=== WHAT NEEDS TO BE DONE ===
What number of lines in the data below contain the string "stars"? Answer with that number alone.

=== RAW DATA ===
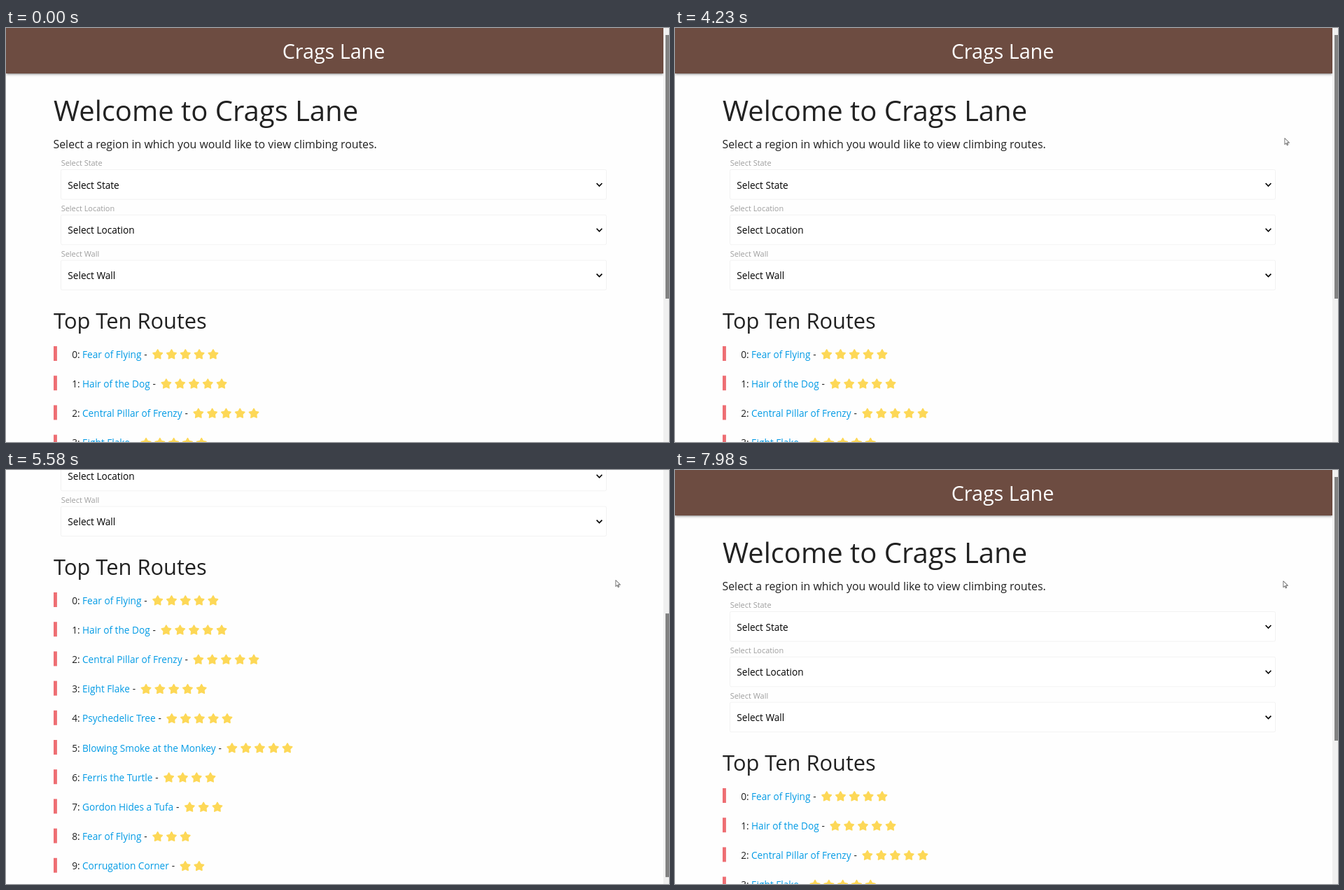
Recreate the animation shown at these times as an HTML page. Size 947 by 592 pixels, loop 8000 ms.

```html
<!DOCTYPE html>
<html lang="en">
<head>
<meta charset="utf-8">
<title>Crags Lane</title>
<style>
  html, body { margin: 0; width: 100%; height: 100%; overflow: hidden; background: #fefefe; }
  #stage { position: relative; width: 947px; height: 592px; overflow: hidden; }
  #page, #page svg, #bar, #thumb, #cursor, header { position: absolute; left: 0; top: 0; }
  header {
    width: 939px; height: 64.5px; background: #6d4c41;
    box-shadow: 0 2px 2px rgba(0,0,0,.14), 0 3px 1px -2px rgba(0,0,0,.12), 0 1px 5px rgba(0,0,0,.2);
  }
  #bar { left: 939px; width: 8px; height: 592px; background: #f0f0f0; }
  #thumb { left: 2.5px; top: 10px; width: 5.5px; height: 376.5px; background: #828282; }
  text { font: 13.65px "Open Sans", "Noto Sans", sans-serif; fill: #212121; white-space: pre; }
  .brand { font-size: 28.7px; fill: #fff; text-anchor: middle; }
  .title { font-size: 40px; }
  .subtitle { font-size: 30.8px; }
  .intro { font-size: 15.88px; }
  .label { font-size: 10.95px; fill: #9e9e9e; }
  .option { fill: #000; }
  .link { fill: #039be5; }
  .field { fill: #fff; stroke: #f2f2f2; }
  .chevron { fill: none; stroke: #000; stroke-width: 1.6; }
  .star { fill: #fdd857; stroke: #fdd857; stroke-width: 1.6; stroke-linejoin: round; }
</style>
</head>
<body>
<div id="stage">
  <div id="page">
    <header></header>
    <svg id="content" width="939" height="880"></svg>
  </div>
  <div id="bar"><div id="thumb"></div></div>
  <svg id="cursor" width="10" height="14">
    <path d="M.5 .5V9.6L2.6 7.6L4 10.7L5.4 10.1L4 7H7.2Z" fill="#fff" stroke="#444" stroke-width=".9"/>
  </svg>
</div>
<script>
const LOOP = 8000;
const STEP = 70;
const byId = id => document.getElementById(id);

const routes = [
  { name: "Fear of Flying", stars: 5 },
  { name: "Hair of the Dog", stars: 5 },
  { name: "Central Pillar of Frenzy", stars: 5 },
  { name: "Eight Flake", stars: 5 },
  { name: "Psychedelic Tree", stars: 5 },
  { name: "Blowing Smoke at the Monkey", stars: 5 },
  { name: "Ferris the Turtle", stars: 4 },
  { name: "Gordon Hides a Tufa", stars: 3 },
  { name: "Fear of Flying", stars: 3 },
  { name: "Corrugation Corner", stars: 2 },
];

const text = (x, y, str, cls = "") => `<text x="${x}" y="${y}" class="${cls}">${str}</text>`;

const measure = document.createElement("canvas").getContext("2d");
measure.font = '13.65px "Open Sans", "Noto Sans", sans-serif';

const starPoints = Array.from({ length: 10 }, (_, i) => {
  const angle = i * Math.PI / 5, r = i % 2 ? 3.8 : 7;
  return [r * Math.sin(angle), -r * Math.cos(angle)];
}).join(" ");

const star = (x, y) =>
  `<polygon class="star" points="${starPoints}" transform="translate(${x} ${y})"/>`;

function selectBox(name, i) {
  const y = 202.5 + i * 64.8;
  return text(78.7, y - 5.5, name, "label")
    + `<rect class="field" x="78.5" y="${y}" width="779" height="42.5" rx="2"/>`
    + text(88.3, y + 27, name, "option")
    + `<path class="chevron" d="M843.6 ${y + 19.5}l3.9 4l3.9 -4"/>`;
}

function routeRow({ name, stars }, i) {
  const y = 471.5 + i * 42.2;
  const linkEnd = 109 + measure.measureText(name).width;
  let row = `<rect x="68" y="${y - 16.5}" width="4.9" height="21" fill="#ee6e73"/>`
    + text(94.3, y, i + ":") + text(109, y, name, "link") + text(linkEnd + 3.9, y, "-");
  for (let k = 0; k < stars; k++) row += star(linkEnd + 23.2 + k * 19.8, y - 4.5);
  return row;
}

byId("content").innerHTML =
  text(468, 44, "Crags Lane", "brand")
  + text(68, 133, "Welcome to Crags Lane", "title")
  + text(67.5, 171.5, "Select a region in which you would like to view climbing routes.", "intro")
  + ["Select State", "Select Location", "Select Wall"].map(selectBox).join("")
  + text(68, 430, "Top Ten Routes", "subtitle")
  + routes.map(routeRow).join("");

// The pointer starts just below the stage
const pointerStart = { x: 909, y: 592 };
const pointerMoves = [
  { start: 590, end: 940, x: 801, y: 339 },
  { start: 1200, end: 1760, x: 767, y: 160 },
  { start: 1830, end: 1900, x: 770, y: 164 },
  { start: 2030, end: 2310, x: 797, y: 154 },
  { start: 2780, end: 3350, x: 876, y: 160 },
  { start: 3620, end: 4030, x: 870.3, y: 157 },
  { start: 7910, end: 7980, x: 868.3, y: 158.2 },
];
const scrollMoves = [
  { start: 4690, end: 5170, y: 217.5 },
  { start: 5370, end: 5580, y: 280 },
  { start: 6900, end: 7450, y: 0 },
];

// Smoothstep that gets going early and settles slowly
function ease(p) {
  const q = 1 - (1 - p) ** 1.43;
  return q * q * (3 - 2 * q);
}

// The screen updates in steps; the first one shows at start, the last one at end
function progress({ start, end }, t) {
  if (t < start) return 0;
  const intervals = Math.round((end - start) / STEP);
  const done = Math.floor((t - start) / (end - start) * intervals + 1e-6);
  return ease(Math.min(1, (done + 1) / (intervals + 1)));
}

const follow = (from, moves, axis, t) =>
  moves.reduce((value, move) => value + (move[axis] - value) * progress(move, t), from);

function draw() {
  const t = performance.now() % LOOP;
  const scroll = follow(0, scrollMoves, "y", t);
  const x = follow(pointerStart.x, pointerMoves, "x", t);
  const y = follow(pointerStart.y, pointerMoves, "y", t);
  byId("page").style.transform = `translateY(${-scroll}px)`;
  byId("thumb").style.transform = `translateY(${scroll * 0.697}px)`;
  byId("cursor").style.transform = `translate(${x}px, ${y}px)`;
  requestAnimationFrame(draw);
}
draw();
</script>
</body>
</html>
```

---

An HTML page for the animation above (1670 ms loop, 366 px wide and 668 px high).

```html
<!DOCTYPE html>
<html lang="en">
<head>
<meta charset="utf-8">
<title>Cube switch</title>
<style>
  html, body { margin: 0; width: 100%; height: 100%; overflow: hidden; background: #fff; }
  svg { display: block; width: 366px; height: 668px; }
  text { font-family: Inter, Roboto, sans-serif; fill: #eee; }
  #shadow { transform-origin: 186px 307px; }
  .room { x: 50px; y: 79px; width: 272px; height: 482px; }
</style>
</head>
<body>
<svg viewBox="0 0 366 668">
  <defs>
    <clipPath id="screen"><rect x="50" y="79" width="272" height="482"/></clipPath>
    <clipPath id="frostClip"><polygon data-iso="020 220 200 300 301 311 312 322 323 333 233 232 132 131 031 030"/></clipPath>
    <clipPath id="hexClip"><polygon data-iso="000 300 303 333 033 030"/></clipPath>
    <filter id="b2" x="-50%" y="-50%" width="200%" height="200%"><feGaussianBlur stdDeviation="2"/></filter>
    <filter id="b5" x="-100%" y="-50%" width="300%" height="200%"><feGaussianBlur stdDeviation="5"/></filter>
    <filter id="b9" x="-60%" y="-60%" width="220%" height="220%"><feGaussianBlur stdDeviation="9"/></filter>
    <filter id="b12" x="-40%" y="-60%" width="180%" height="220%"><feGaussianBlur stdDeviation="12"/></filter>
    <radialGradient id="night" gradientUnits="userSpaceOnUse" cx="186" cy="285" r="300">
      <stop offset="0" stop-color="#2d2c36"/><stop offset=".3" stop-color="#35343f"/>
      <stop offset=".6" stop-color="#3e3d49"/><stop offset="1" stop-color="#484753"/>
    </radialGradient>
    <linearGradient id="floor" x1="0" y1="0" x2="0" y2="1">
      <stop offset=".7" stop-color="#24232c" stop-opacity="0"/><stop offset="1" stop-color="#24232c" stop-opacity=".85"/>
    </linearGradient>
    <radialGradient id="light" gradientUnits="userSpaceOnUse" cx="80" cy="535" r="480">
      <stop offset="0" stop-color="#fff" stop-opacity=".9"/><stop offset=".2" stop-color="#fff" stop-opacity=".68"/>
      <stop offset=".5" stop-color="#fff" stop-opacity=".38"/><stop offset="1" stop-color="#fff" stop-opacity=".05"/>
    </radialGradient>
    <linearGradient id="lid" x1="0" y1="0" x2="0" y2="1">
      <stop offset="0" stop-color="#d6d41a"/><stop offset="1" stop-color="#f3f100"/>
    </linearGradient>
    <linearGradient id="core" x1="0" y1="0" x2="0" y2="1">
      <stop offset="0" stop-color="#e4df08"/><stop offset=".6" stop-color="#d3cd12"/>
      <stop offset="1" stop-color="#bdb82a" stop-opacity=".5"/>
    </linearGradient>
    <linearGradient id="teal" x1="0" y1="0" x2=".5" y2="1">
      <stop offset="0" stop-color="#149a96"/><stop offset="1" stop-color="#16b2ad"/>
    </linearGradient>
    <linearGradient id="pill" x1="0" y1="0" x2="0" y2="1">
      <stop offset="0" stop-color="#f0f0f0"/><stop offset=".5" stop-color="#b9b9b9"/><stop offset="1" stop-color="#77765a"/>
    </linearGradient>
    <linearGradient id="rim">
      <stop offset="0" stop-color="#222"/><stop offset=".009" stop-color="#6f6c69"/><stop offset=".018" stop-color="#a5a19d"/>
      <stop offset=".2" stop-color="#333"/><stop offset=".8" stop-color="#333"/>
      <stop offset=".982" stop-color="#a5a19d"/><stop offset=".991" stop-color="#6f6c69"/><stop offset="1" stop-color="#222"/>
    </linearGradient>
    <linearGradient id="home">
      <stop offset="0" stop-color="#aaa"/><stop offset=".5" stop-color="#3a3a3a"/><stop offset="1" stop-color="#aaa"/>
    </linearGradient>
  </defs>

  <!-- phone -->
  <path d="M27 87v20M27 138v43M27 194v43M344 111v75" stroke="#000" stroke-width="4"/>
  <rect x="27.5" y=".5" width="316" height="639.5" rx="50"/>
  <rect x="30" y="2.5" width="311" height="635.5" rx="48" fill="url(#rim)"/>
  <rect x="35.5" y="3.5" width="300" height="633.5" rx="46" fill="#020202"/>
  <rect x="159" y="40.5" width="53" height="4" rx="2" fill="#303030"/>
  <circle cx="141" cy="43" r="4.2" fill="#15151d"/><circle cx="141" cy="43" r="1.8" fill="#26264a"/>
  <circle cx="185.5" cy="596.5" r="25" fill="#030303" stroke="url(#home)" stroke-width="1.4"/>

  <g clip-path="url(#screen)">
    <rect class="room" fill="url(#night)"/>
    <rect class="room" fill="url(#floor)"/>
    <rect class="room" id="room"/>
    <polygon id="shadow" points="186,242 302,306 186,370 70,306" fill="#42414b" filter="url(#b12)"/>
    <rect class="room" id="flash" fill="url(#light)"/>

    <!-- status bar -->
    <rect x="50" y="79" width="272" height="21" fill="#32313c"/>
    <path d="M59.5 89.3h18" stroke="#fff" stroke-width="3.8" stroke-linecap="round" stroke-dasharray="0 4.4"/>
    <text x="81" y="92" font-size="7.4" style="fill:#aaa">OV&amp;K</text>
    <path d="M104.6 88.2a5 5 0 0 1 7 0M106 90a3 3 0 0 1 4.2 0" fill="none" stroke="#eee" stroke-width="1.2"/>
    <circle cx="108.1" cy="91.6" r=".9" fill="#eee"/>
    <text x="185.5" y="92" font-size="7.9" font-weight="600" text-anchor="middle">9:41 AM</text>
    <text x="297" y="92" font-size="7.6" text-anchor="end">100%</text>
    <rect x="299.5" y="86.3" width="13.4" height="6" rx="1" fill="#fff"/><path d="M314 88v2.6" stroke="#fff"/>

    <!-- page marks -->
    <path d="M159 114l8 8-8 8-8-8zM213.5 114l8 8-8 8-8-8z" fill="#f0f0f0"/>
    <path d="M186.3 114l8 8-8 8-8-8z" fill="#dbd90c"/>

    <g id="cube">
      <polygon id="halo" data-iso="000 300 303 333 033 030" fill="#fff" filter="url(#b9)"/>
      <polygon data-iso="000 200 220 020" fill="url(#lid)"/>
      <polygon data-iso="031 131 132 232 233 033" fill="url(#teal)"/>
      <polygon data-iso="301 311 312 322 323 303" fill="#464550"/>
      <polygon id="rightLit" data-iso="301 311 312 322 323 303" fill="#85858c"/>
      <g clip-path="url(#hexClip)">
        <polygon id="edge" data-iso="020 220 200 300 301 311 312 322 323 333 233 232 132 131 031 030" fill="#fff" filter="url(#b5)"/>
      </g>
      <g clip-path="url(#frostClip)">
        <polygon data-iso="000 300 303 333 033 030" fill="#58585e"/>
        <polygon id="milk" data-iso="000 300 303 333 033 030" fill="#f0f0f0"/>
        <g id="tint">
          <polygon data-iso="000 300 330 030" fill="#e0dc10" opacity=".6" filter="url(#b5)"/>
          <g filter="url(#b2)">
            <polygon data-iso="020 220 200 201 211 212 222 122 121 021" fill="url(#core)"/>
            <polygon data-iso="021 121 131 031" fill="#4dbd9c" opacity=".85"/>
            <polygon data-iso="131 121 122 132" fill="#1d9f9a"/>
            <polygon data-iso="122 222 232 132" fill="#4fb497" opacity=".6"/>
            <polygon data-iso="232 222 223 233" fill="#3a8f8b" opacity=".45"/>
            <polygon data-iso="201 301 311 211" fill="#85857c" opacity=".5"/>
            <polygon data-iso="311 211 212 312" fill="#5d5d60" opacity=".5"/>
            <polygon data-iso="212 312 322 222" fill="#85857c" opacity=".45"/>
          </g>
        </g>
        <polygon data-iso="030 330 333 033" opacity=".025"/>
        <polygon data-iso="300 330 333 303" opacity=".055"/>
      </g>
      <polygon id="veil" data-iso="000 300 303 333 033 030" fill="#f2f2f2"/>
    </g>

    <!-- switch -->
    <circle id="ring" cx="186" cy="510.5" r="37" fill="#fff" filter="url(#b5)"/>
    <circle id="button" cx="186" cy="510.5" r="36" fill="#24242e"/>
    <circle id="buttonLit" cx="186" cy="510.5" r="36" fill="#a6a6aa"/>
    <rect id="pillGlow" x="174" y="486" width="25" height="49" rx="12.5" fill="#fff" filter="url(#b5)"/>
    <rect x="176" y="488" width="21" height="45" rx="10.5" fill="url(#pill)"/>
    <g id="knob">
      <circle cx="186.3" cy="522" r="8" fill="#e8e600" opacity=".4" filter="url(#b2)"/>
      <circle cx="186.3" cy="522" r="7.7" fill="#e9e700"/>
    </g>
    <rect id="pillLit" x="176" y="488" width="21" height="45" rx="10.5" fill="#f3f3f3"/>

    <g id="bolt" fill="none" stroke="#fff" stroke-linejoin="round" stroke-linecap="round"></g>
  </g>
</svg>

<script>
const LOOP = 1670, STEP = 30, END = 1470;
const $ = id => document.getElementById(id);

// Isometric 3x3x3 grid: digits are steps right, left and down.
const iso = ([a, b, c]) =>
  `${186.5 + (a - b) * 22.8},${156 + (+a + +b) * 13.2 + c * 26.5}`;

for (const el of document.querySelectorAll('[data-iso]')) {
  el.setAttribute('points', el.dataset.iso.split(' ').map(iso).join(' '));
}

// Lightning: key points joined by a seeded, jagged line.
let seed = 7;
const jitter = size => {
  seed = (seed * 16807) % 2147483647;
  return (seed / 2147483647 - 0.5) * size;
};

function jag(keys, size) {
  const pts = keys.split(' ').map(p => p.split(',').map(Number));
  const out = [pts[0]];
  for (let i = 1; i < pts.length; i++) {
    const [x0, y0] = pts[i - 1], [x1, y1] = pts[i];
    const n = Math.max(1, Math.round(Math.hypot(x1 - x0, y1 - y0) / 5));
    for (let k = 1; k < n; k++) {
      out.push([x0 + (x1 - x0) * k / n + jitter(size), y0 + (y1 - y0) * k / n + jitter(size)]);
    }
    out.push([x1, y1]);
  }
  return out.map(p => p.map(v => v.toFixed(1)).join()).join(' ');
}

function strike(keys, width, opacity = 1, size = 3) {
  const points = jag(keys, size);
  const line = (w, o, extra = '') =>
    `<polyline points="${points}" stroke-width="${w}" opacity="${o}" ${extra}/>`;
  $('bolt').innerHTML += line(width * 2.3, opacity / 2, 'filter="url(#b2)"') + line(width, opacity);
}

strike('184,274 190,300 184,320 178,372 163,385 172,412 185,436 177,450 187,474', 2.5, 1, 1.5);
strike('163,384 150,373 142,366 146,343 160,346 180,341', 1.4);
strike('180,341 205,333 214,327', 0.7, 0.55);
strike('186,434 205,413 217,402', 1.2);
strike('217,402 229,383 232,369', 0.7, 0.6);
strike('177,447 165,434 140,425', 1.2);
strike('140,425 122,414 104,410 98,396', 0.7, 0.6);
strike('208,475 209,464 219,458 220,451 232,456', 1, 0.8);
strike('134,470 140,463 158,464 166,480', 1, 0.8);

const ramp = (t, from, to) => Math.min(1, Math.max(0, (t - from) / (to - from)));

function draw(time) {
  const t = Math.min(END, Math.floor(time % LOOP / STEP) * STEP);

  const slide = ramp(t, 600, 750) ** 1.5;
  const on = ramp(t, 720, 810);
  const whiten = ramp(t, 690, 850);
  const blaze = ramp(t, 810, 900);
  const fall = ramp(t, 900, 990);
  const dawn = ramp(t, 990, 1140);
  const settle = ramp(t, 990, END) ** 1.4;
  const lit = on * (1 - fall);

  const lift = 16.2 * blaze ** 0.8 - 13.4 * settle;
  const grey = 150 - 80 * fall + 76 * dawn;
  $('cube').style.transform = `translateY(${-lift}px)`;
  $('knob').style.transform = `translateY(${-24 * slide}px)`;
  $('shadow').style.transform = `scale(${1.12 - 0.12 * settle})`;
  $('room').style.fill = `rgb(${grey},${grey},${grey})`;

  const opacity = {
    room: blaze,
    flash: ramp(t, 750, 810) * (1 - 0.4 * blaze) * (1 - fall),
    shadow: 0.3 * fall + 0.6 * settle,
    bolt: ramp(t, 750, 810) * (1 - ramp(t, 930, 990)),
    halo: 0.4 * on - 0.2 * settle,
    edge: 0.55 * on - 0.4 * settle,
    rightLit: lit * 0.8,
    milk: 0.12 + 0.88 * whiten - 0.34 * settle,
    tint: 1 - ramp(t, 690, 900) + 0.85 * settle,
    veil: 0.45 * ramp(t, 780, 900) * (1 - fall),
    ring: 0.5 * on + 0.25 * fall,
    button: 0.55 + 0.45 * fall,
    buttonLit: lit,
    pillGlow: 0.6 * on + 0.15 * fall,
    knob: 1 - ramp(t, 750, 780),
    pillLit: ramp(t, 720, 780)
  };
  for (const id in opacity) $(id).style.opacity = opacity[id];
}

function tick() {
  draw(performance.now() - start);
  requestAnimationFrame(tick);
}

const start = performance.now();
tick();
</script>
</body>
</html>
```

=== FINISHED TASK ===
12